The Eora people of the area now called Sydney faced profound change when the First Fleet arrived in 1788 carrying nearly 1500 people, limited food supplies, a cargo of foreign animals, sophisticated firearms and a firm belief in their superiority. Within two years, Bidjigal (Bidgigal) man Pemulwuy had mounted strong resistance to the incursion of white settlers onto his people’s traditional lands. Governor Phillip initially maintained cordial relations with the local people, having been instructed to treat the “Indians” well, and “conciliate their affections…[and] maintain friendly relations”. Conflict, however, was inevitable. 

The Eora had a complex system of laws that governed social relations, behaviour and resource use. The European invaders had no appreciation of this, and considered the Eora to be savages. A 1789 outbreak of smallpox, introduced by the Europeans, significantly reduced the Indigenous population and temporarily delayed open conflict.

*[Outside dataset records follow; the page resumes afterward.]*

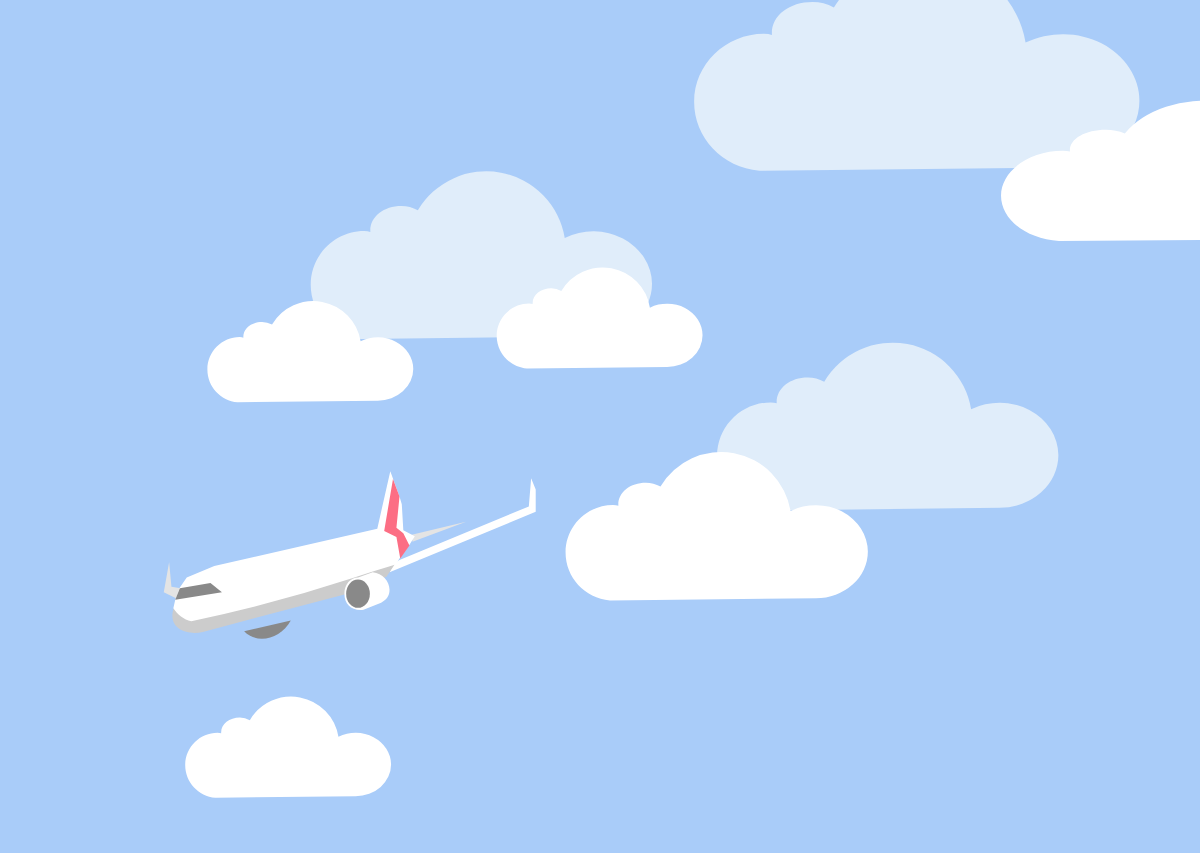
<!DOCTYPE html>
<html lang="en">
<head>
<meta charset="utf-8">
<title>Airplane among clouds</title>
<style>
:root {
  --sky: #a9ccf9;
  --cloud-near: #ffffff;
  --cloud-far: #e0edfa;
  --body: #ffffff;
  --body-shade: #cccccc;
  --wing-shade: #e4e4e4;
  --dark: #898989;
  --stripe: #fc6e84;
}
html, body { margin: 0; padding: 0; overflow: hidden; background: var(--sky); }
.scene { display: block; width: 1200px; height: 853px; background: var(--sky); }
.clouds-far { fill: var(--cloud-far); }
.clouds-near { fill: var(--cloud-near); }
.body { fill: var(--body); }
.belly { fill: var(--body-shade); }
.far-wing { fill: var(--wing-shade); }
.dark { fill: var(--dark); }
.stripe { fill: var(--stripe); }
</style>
</head>
<body>
<svg class="scene" viewBox="0 0 1568 1115" preserveAspectRatio="none" role="img" aria-label="A white airplane flying past clouds in a blue sky">
  <defs>
    <path id="cloud" d="M58 195C25 192 0 165 0 132C0 98 28 70 62 70Q66 70 69 71C68 54 84 41 105 41Q115 41 124 46A92 92 0 0 1 294 78A68 61 0 0 1 395 131A68 61 0 0 1 327 192Z"/>
  </defs>

  <g class="clouds-far">
    <use href="#cloud" transform="translate(907 -56) scale(1.473 1.432)"/>
    <use href="#cloud" transform="translate(406 223) scale(1.129)"/>
    <use href="#cloud" transform="translate(937 447) scale(1.129)"/>
  </g>

  <g class="clouds-near">
    <use href="#cloud" transform="translate(1308 131) scale(1.305 .944)"/>
    <use href="#cloud" transform="translate(271 393) scale(.681)"/>
    <use href="#cloud" transform="translate(649 349) scale(.681)"/>
    <use href="#cloud" transform="translate(739 590)"/>
    <use href="#cloud" transform="translate(242 910) scale(.681)"/>
  </g>

  <g id="airplane">
    <path class="far-wing" d="M221 735L214 774L230 782L236 769L224 767Z"/>
    <path class="far-wing" d="M538 699L609 682L539 708Z"/>
    <path class="body" d="M522 732L691 662L694 625L700 640V669L509 748L515 736Z"/>
    <path class="belly" d="M227 795L250 808L460 752L517 736L505 754L450 777L265 826C245 831 218 822 227 795Z"/>
    <path class="body" d="M244 755L280 740L493 691L510 616L522 649L525 659L527 693L542 701L535 712L522 730L517 738L487 747L460 756Q356 790 250 812C240 810 232 803 226.500 795L229 784L235 768Z"/>
    <path class="dark" d="M235 769L275 762L290 774L229 784Z"/>
    <path class="stripe" d="M513.500 626L522 649L518 690L527 697L535 713L523 730L518 702L502 694Z"/>
    <path class="body" d="M450 776C450 764 458 755 468 755L487 748C500 749 509 760 509 771C509 779 505 784 498 788L475 797C460 799 450 790 450 776Z"/>
    <ellipse class="dark" cx="467.800" cy="776" rx="15.500" ry="18.500"/>
    <path class="dark" d="M319 825L380 811C367 835 336 843 319 825Z"/>
  </g>
</svg>
</body>
</html>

On 10 December 1790, Pemulwuy was involved in the mortal wounding of John McIntyre, who’d been appointed Phillip’s gamekeeper, one of three convicts armed and sent out to hunt game to add to the colony’s dwindling food supply. The Australian Dictionary of Biography notes that McIntyre was “feared and hated by the Eora people”, and surmises that the attack was retribution for his breaking of Indigenous laws and his violence towards the local people.

Phillip called for a punitive raid, sending 50 soldiers and two surgeons equipped with head bags. That party failed to return with corpses, so they were sent out again. In response to this and the growing attacks on his people’s rights, Pemulwuy led a series of raids from 1792 on farming settlements on Bidjigal lands, burning huts, stealing maize and attacking travellers. 

By April 1794 the violence was frequent and extensive. In the Battle of Toongabbie, the European reprisal party severed the head of a slain warrior and took it back to Sydney as evidence. In the most substantial confrontation, Pemulwuy led 100 warriors into Parramatta, threatening to spear anyone who tried to stop them. Soldiers opened fire, at least five Indigenous men were killed, and Pemulwuy was wounded. But he survived and escaped a few days later, enhancing his already impressive reputation.

a print of a man considered to be Pemulwuy
The caption of this print from an 1804 engraving is ‘Pimbloy: Native of New Holland in a canoe of that country’. It’s thought to feature the great warrior Pemulwuy. Image credit: Grant, James, 1772-1833, Public domain, via Wikimedia Commons

On 1 May 1801, Governor King issued a government and general order that “Aborigines” near Parramatta, Georges River and Prospect could be shot on sight. In November, a proclamation outlawed Pemulwuy and offered a sliding scale of rewards for his death or capture: “To a prisoner for life or 14 years, a conditional emancipation. To a person already conditionally emancipated, a free pardon and a recommendation for a free passage to England. To a settler, the labour of a prisoner for 12 months. To any other descriptions of persons, 20 gallons of spirits and two suits of slops [cheap ready-made clothing].” 

On about 2 June 1802, Pemulwuy was shot dead and his head was cut off and sent to Sir Joseph Banks in England for his collection. Soon after, a dispatch arrived from Lord Hobart to Governor King lamenting the settlers’ treatment of the Aboriginal population: “Be it clearly understood that on future occasions, any instance of injustice of wanton cruelty towards the natives will be punished with the utmost severity of the law.” 

Who shot Pemulwuy remains a mystery. Research by historian Dr Keith Vincent Smith pointed to Henry Hacking, quartermaster on the First Fleet’s HMS Sirius. 

Later research by writer Doug Kohlhoff suggested instead that settlers were far more likely to have been the killers. However, Kohlhoff asks whether it really matters who killed Pemulwuy. At one level, it would matter greatly to his people, but on another, he says: “Knowing who fired the fatal shot does not affect Pemulwuy’s place in history. Pemulwuy was, as [Governor] King recognised, ‘a brave and independent character’. He inspired others, fought hard and died for his land and his people. For that, we can all admire him.”

Pemulwuy fights back’ forms part of the National Museum of Australia’s Defining Moments in Australian History project.